**What you will do**
Pull every line with the word "checkedAt" out of the entries below.

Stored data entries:
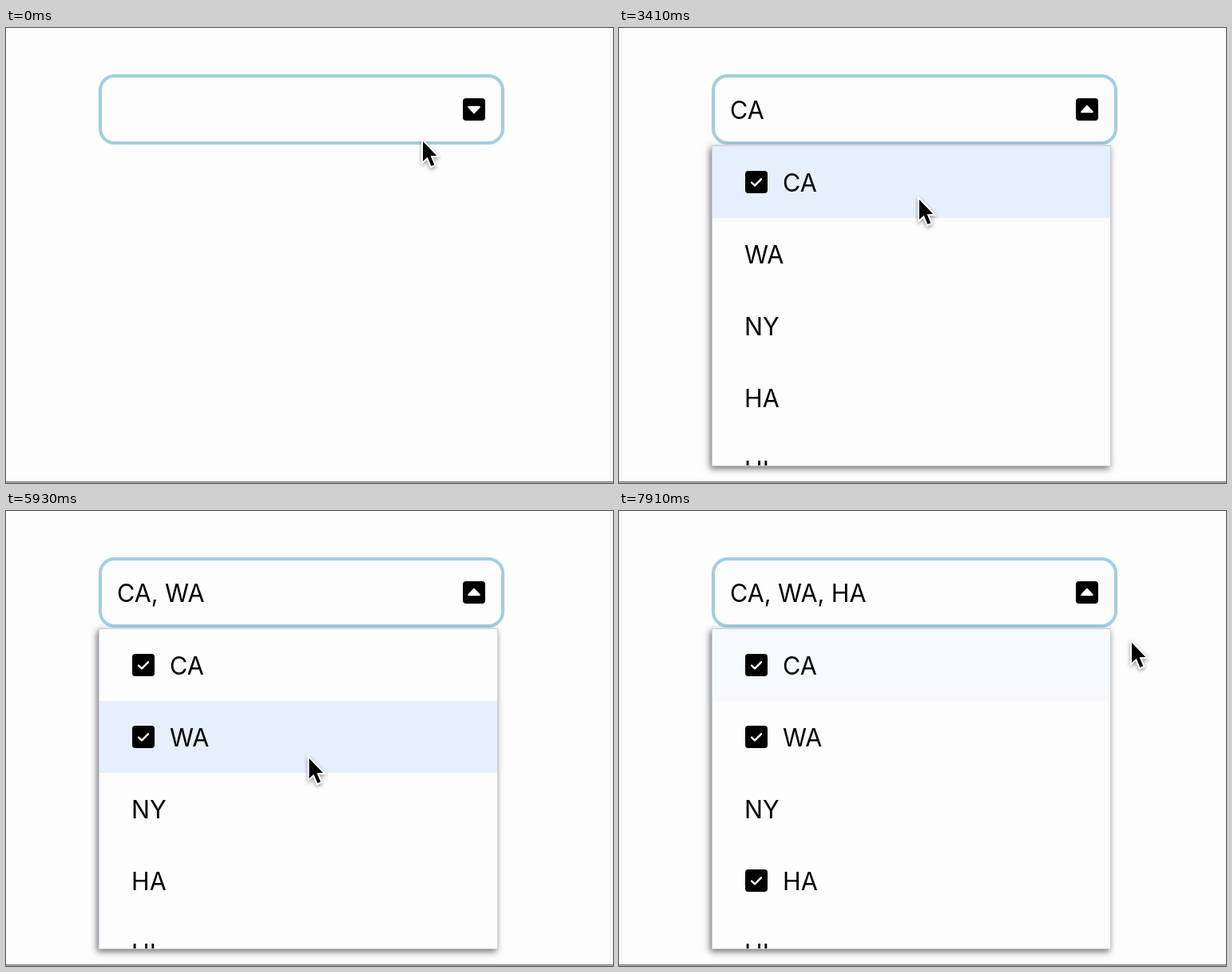
Write an HTML page with a canvas that moves like this. It is 760 by 570 pixels and loops after 8000 ms.

```html
<!DOCTYPE html>
<html lang="en">
<head>
<meta charset="utf-8">
<title>Multi-select dropdown</title>
<style>
html, body { margin: 0; width: 100%; height: 100%; overflow: hidden; background: #fdfdfd; }
canvas { display: block; width: 760px; height: 570px; }
</style>
</head>
<body>
<canvas id="stage" width="760" height="570"></canvas>
<script>
const ctx = document.getElementById('stage').getContext('2d');
const LOOP = 8000;
const PAPER = '#fdfdfd';
const INK = '#000';
const ROW_HEIGHT = 90;
const PANEL = { x: 117, y: 148, w: 498, h: 400 };
const FADE_IN = 400;
const FADE_OUT = 150;
const OPEN_AT = 1450;

// checkedAt: time of selection; hovers: [enter, leave] pairs
const rows = [
  { label: 'CA', checkedAt: 2850, hovers: [[2425, 3960], [7755, 7900]] },
  { label: 'WA', checkedAt: 5110, hovers: [[4000, 5970], [7700, 7755]] },
  { label: 'NY', checkedAt: Infinity, hovers: [[5950, 6400], [7645, 7700]] },
  { label: 'HA', checkedAt: 6950, hovers: [[6400, 7645]] },
  { label: 'HI', checkedAt: Infinity, hovers: [] }
];

// Pointer moves: start time, end time, x, y
const pointerStart = [522, 142];
const pointerMoves = [
  [20, 590, 428, 128],
  [2230, 2550, 375, 231],
  [2570, 2740, 376, 215],
  [3420, 4775, 378, 284],
  [5690, 6740, 390, 480],
  [7490, 7910, 642, 165]
];

const clamp = v => Math.max(0, Math.min(1, v));
const smooth = p => p * p * (3 - 2 * p);

function pointerAt(t) {
  let [x, y] = pointerStart;
  for (const [from, to, nx, ny] of pointerMoves) {
    if (t < from) break;
    const p = smooth(clamp((t - from) / (to - from)));
    x += (nx - x) * p;
    y += (ny - y) * p;
  }
  return [x, y];
}

function hoverLevel(row, t) {
  return Math.max(0, ...row.hovers.map(([enter, leave]) => {
    if (t < enter) return 0;
    const reached = clamp((Math.min(t, leave) - enter) / FADE_IN);
    return reached - Math.max(0, t - leave) / FADE_OUT;
  }));
}

function roundBox(x, y, w, h, r) {
  ctx.beginPath();
  ctx.roundRect(x, y, w, h, r);
}

function polyline(points) {
  ctx.beginPath();
  points.forEach(([x, y]) => ctx.lineTo(x, y));
}

function text(label, x, y) {
  ctx.fillStyle = INK;
  ctx.fillText(label, x, y);
}

function iconSquare(x, y) {
  ctx.fillStyle = INK;
  roundBox(x, y, 28, 28, 4);
  ctx.fill();
  ctx.strokeStyle = ctx.fillStyle = '#fff';
  ctx.lineJoin = ctx.lineCap = 'round';
}

function drawCaret(open) {
  iconSquare(572, 88);
  const base = open ? 105 : 99;
  const tip = open ? 98 : 106;
  polyline([[579.5, base], [592.5, base], [586, tip]]);
  ctx.closePath();
  ctx.lineWidth = 2.5;
  ctx.fill();
  ctx.stroke();
}

function drawCheck(x, y) {
  iconSquare(x, y);
  polyline([[x + 8, y + 14.5], [x + 12, y + 18.3], [x + 20, y + 10.3]]);
  ctx.lineWidth = 2.4;
  ctx.stroke();
}

function drawField(t) {
  ctx.strokeStyle = '#a0cfe1';
  ctx.lineWidth = 4;
  roundBox(118, 60, 504, 84, 18);
  ctx.stroke();
  drawCaret(t >= OPEN_AT);
  const chosen = rows.filter(row => t >= row.checkedAt).map(row => row.label);
  text(chosen.join(', '), 139, 114);
}

function drawRow(row, index, t) {
  const y = PANEL.y + index * ROW_HEIGHT;
  const checked = t >= row.checkedAt;
  ctx.fillStyle = `rgba(229, 240, 252, ${hoverLevel(row, t)})`;
  ctx.fillRect(PANEL.x, y, PANEL.w, ROW_HEIGHT);
  if (checked) drawCheck(158, y + 31);
  text(row.label, checked ? 205 : 157, y + 57);
}

function drawPanel(t) {
  const shown = smooth(clamp((t - OPEN_AT - 20) / 300));
  if (!shown) return;
  const { x, y, w, h } = PANEL;
  ctx.save();
  ctx.globalAlpha = shown;
  ctx.translate(0, y);
  ctx.scale(1, 0.8 + 0.2 * shown);
  ctx.translate(0, -y);

  ctx.save();
  ctx.shadowColor = 'rgba(35, 35, 50, 0.65)';
  ctx.shadowBlur = 8;
  ctx.shadowOffsetX = -2;
  ctx.shadowOffsetY = 3;
  ctx.fillStyle = '#d0d0d6';
  ctx.fillRect(x - 1, y - 1, w + 2, h + 2);
  ctx.restore();

  ctx.beginPath();
  ctx.rect(x, y, w, h);
  ctx.clip();
  ctx.fillStyle = PAPER;
  ctx.fill();
  rows.forEach((row, i) => drawRow(row, i, t));
  ctx.restore();
}

function drawPointer(t) {
  ctx.save();
  ctx.translate(...pointerAt(t));
  polyline([[0, 0], [0, 25], [5.7, 19.8], [10.5, 31], [14.3, 29.3], [9.6, 18.3], [17.3, 18]]);
  ctx.closePath();
  ctx.lineJoin = 'miter';
  ctx.lineWidth = 4;
  ctx.strokeStyle = '#fff';
  ctx.shadowColor = 'rgba(0, 0, 0, 0.4)';
  ctx.shadowBlur = 5;
  ctx.shadowOffsetY = 2;
  ctx.stroke();
  ctx.shadowColor = 'transparent';
  ctx.fillStyle = INK;
  ctx.fill();
  ctx.restore();
}

function draw(t) {
  ctx.fillStyle = PAPER;
  ctx.fillRect(0, 0, 760, 570);
  ctx.fillStyle = '#757575';
  ctx.fillRect(0, 568, 760, 1.5);
  ctx.font = '30.5px Inter, sans-serif';
  drawField(t);
  drawPanel(t);
  drawPointer(t);
}

let start;
function frame(now) {
  start ??= now;
  draw((now - start) % LOOP);
  requestAnimationFrame(frame);
}
requestAnimationFrame(frame);
</script>
</body>
</html>
```
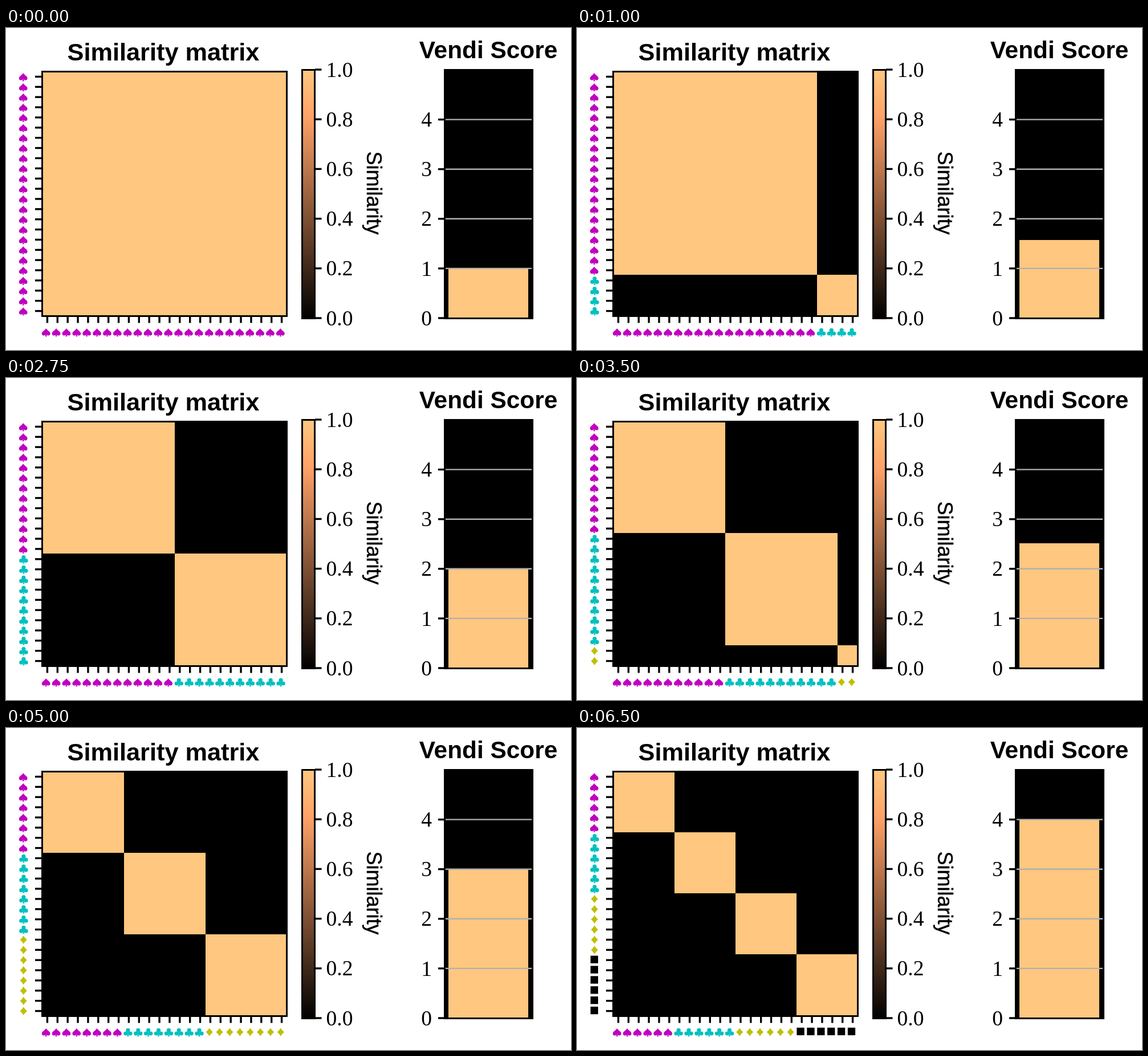
Write an HTML page that moves like this. It is 991x565 px and loops after 6.75 s.

```html
<!DOCTYPE html>
<html lang="en">
<head>
<meta charset="utf-8">
<title>Similarity matrix</title>
<style>
html, body { margin: 0; width: 100%; height: 100%; overflow: hidden; background: #fff; }
svg { display: block; width: 100%; height: 100%; }
.title { font: bold 43.3px "Liberation Sans", Arial, sans-serif; text-anchor: middle; }
.num { font: 37.6px "Liberation Serif", "Times New Roman", serif; }
.axis { font: 36px "Liberation Sans", Arial, sans-serif; text-anchor: middle; stroke: #000; stroke-width: .5; }
.frame { fill: none; stroke: #000; stroke-width: 3; }
.tick { stroke: #000; stroke-width: 3.4; }
.grid { stroke: #b0b0b0; stroke-width: 2.4; }
</style>
</head>
<body>
<svg viewBox="0 0 991 565">
  <defs>
    <linearGradient id="copper" x1="0" y1="1" x2="0" y2="0">
      <stop offset="0" stop-color="#000"/>
      <stop offset=".81" stop-color="#ffa167"/>
      <stop offset="1" stop-color="#ffc77f"/>
    </linearGradient>
    <path id="spade" fill="#bf00bf" d="M-.3-7.2C1.4-3.2 7.1-1.7 7.1 2.2C7.1 4.5 5.6 5.6 3.9 5.6C2.4 5.6 1.2 5 .4 4C.5 5.6.9 6.6 1.7 7.2H-2.3C-1.5 6.6-1.1 5.6-1 4C-1.8 5-3 5.6-4.5 5.6C-6.2 5.6-7.7 4.5-7.7 2.2C-7.7-1.7-2-3.2-.3-7.2Z"/>
    <g id="club" fill="#00bfbf" transform="translate(.4 0)">
      <circle cy="-3.7" r="3.6"/><circle cx="-4.1" cy="2" r="3.6"/><circle cx="4.1" cy="2" r="3.6"/>
      <path d="M-.7-2H.7L1 1.2L3 1.2V2.4L.8 2.6C.8 5 1.1 6.4 2 7.2H-2C-1.1 6.4-.8 5-.8 2.6L-3 2.4V1.2L-1 1.2Z"/>
    </g>
    <path id="diamond" fill="#bfbf00" d="M.2-7.6Q2.8-3.4 6.3-.4Q2.8 2.6.2 6.8Q-2.4 2.6-5.9-.4Q-2.4-3.4.2-7.6Z"/>
    <rect id="square" x="-6.8" y="-8.2" width="13.3" height="13.3"/>
  </defs>
  <rect width="991" height="565" fill="#fff"/>
  <g id="stage"></g>
</svg>
<script>
const COUNT = 24, STEP = 250, STEPS = 27;
const SUITS = ["spade", "club", "diamond", "square"];
const LIGHT = { fill: "#ffc77f", "shape-rendering": "crispEdges" };
const left = 63.5, top0 = 76.5, size = 429, cell = size / COUNT;
const base = 509, unit = 87.1;
const stage = document.getElementById("stage");

function add(tag, attrs, text) {
  const el = document.createElementNS("http://www.w3.org/2000/svg", tag);
  set(el, attrs);
  if (text !== undefined) el.textContent = text;
  return stage.appendChild(el);
}
function set(el, attrs) {
  for (const key in attrs) el.setAttribute(key, attrs[key]);
}
const box = (x, y, width, height, more) => add("rect", { x, y, width, height, ...more });
const line = (x1, y1, x2, y2, cls) => add("line", { x1, y1, x2, y2, class: cls });
const label = (x, y, cls, text, more) => add("text", { x, y, class: cls, ...more }, text);

// Similarity matrix
label(276, 57, "title", "Similarity matrix");
box(left, top0, size, size);
const blocks = SUITS.map(() => box(0, 0, 0, 0, LIGHT));
box(left, top0, size, size, { class: "frame" });
const rows = [], cols = [];
for (let i = 0; i < COUNT; i++) {
  const x = left + (i + .5) * cell, y = top0 + (i + .5) * cell;
  line(51, y, left, y, "tick");
  line(x, top0 + size, x, 517.5, "tick");
  rows.push(add("use", { x: 30.5, y: 86 + i * cell }));
  cols.push(add("use", { x: 70.5 + i * cell, y: 534 }));
}

// Colour bar
box(519.5, 73.5, 22, 436, { fill: "url(#copper)" });
box(519.5, 73.5, 22, 436, { class: "frame" });
for (let i = 0; i <= 5; i++) {
  const y = base - i * 87.2;
  line(542, y, 553.5, y, "tick");
  label(561.5, y + 12.6, "num", (i / 5).toFixed(1));
}
label(0, 0, "axis", "Similarity", { transform: "translate(632.5 289.5) rotate(90)" });

// Score bar
label(846, 53.3, "title", "Vendi Score", { style: "font-size:42.4px" });
box(769.5, 73.5, 154, 436);
const bar = box(776.3, 0, 139.9, 0, LIGHT);
for (let i = 0; i <= 4; i++) {
  const y = base - i * unit;
  if (i) line(771, y, 922, y, "grid");
  line(758, y, 770, y, "tick");
  label(747, y + 12.6, "num", i, { "text-anchor": "end" });
}
box(769.5, 73.5, 154, 436, { class: "frame" });

// Each phase grows one new class until all classes are equal
function counts(k) {
  const start = k <= 12 ? 0 : k <= 20 ? 12 : 20;
  const old = k <= 12 ? 1 : k <= 20 ? 2 : 3;
  const fresh = k - start, rest = COUNT - fresh;
  const list = [];
  for (let i = 0; i < old; i++) list.push(Math.floor(rest / old) + (i < rest % old ? 1 : 0));
  return [...list, fresh];
}

function score(list) {
  let entropy = 0;
  for (const n of list) if (n) entropy -= n / COUNT * Math.log(n / COUNT);
  return Math.exp(entropy);
}

function draw(k) {
  const list = counts(k);
  let at = 0;
  blocks.forEach((block, s) => {
    const n = list[s] || 0;
    // The fill sits a pixel above the frame's own grid
    set(block, { x: left + at * cell, y: top0 - 1 + at * cell, width: n * cell, height: n * cell });
    for (let i = at; i < at + n; i++) {
      set(rows[i], { href: "#" + SUITS[s] });
      set(cols[i], { href: "#" + SUITS[s] });
    }
    at += n;
  });
  const height = score(list) * unit;
  set(bar, { y: base - .4 - height, height });
}

const begin = performance.now();
let shown = -1;
function tick() {
  const k = Math.floor((performance.now() - begin) / STEP) % STEPS;
  if (k !== shown) draw(shown = k);
  requestAnimationFrame(tick);
}
tick();
</script>
</body>
</html>
```
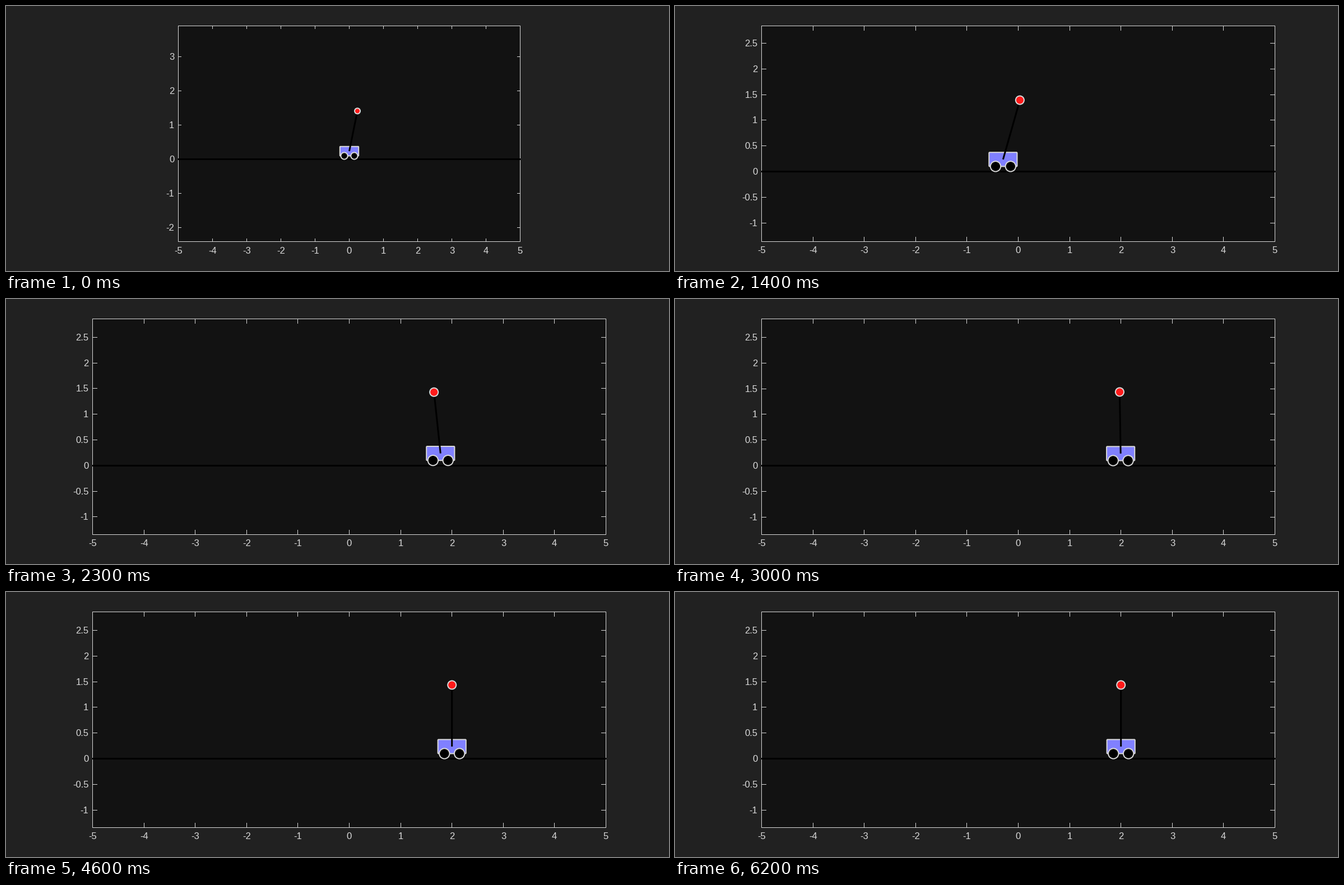
These frames come from a looping animation (1183x473 px, 6300 ms). A matplotlib script:

```python
import numpy as np
import matplotlib.pyplot as plt
from matplotlib.animation import FuncAnimation
from matplotlib.patches import Circle, FancyBboxPatch, Rectangle

W, H, DPI = 1183, 473, 100
FRAMES, INTERVAL = 63, 100
PX = 72 / DPI  # one pixel in points
FIG_BG, AX_BG, FG = "#212121", "#121212", "#d9d9d9"

# Axes box in pixels
MID_X, TOP, BOTTOM = 612.5, 35.5, 420.5
MID_Y = (TOP + BOTTOM) / 2
FONT_PX = 16.67

# Cart and pendulum
M, m, L, G = 1.5, 0.3, 1.2, 10.0
CART_W = np.sqrt(M / 5)
CART_H = CART_W / 2
WHEEL_R = 0.1
BOB_R = 0.15 * np.sqrt(m)
PIVOT = WHEEL_R + CART_H / 2

# Closed loop: the bob position and its three derivatives
POLES = [-3.162, -2.379 + 0.861j, -2.379 - 0.861j, -27.3]
THETA0 = 0.2
START = np.array([L * np.sin(THETA0), 0, G * THETA0, 0])
TARGET, T_STEP = 2.0, 2.111
DT, T_LAG = 0.164, 0.044

loop = np.eye(4, k=1)
loop[3] = -np.poly(POLES).real[:0:-1]
EIG, VEC = np.linalg.eig(loop)


def free(state, t):
    """Free response of the closed loop after time t."""
    return ((VEC * np.exp(EIG * t)) @ np.linalg.solve(VEC, state)).real


def pose(i):
    """Cart position and pendulum angle."""
    t = max(0, DT * i - T_LAG)
    s = free(START, t)
    if t > T_STEP:
        goal = np.array([TARGET, 0, 0, 0])
        s = s + goal - free(goal, t - T_STEP)
    theta = s[2] / G
    return s[0] - L * np.sin(theta), theta


fig = plt.figure(figsize=(W / DPI, H / DPI), dpi=DPI, facecolor=FIG_BG)
ax = fig.add_axes([0, 0, 1, 1])


def pixel(v):
    """Centre of the pixel that holds v."""
    return np.floor(v + 1e-6) + 0.5


def line(xs, ys, color=FG, width=1, z=2):
    ax.plot(xs, ys, color=color, lw=width * PX, zorder=z,
            solid_capstyle="butt", snap=False)


def label(x, y, value, ha):
    ax.text(x, y, f"{value:g}", color=FG, ha=ha, va="baseline",
            family="Liberation Sans", fontsize=FONT_PX * PX)


def draw_axes(scale, y_px, y_ticks, x_base):
    left, right = MID_X - 5 * scale, MID_X + 5 * scale
    tick = round(0.01 * (right - left)) - 0.5
    ax.add_patch(Rectangle((left, TOP), right - left, BOTTOM - TOP,
                           fc=AX_BG, ec=FG, lw=PX, zorder=1, snap=False))
    for v in range(-5, 6):
        x = pixel(MID_X + v * scale)
        line([x, x], [BOTTOM, BOTTOM - tick])
        line([x, x], [TOP, TOP + tick])
        label(x, x_base, v, "center")
    for v in y_ticks:
        y = pixel(y_px(v))
        line([left, left + tick], [y, y])
        line([right, right - tick], [y, y])
        label(left - 7, y + 5.5, v, "right")
    ground = pixel(y_px(0))
    line([left - 0.5, right + 0.5], [ground, ground], "black", 3, 3)


def disc(x, y, r, color, z):
    ax.add_patch(Circle((x, y), r, fc=color, ec=FG, lw=2 * PX, zorder=z))


def draw(i):
    ax.cla()
    ax.set_xlim(0, W)
    ax.set_ylim(H, 0)
    ax.axis("off")

    x, theta = pose(i)
    bob_x, bob_y = x + L * np.sin(theta), PIVOT + L * np.cos(theta)
    mid = (bob_y + BOB_R) / 2  # the view stays centred on the drawing

    # The very first view is still zoomed out
    if i == 0:
        scale, ticks, x_base = 61.0, np.arange(-2, 4), 442
    else:
        scale, ticks, x_base = 91.6, np.arange(-1, 2.6, 0.5), 441

    def x_px(v):
        return MID_X + v * scale

    def y_px(v):
        return MID_Y - (v - mid) * scale

    draw_axes(scale, y_px, ticks, x_base)

    corner = 0.05 * CART_H * scale
    ax.add_patch(FancyBboxPatch(
        (x_px(x - CART_W / 2), y_px(WHEEL_R + CART_H)),
        CART_W * scale, CART_H * scale,
        boxstyle=f"round,pad=0,rounding_size={corner}",
        fc=(0.5, 0.5, 1), ec=FG, lw=2 * PX, zorder=4))
    for side in (-1, 1):
        wx = x + side * (0.45 * CART_W - WHEEL_R)
        disc(x_px(wx), y_px(WHEEL_R), WHEEL_R * scale, "black", 5)
    line([x_px(x), x_px(bob_x)], [y_px(PIVOT), y_px(bob_y)], "black", 3, 6)
    disc(x_px(bob_x), y_px(bob_y), BOB_R * scale, (1, 0.1, 0.1), 7)
    return []


anim = FuncAnimation(fig, draw, frames=FRAMES, init_func=lambda: draw(0),
                     interval=INTERVAL, repeat=True, repeat_delay=0)
plt.show()
```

**Response to the exercise**
// checkedAt: time of selection; hovers: [enter, leave] pairs
  { label: 'CA', checkedAt: 2850, hovers: [[2425, 3960], [7755, 7900]] },
  { label: 'WA', checkedAt: 5110, hovers: [[4000, 5970], [7700, 7755]] },
  { label: 'NY', checkedAt: Infinity, hovers: [[5950, 6400], [7645, 7700]] },
  { label: 'HA', checkedAt: 6950, hovers: [[6400, 7645]] },
  { label: 'HI', checkedAt: Infinity, hovers: [] }
  const chosen = rows.filter(row => t >= row.checkedAt).map(row => row.label);
  const checked = t >= row.checkedAt;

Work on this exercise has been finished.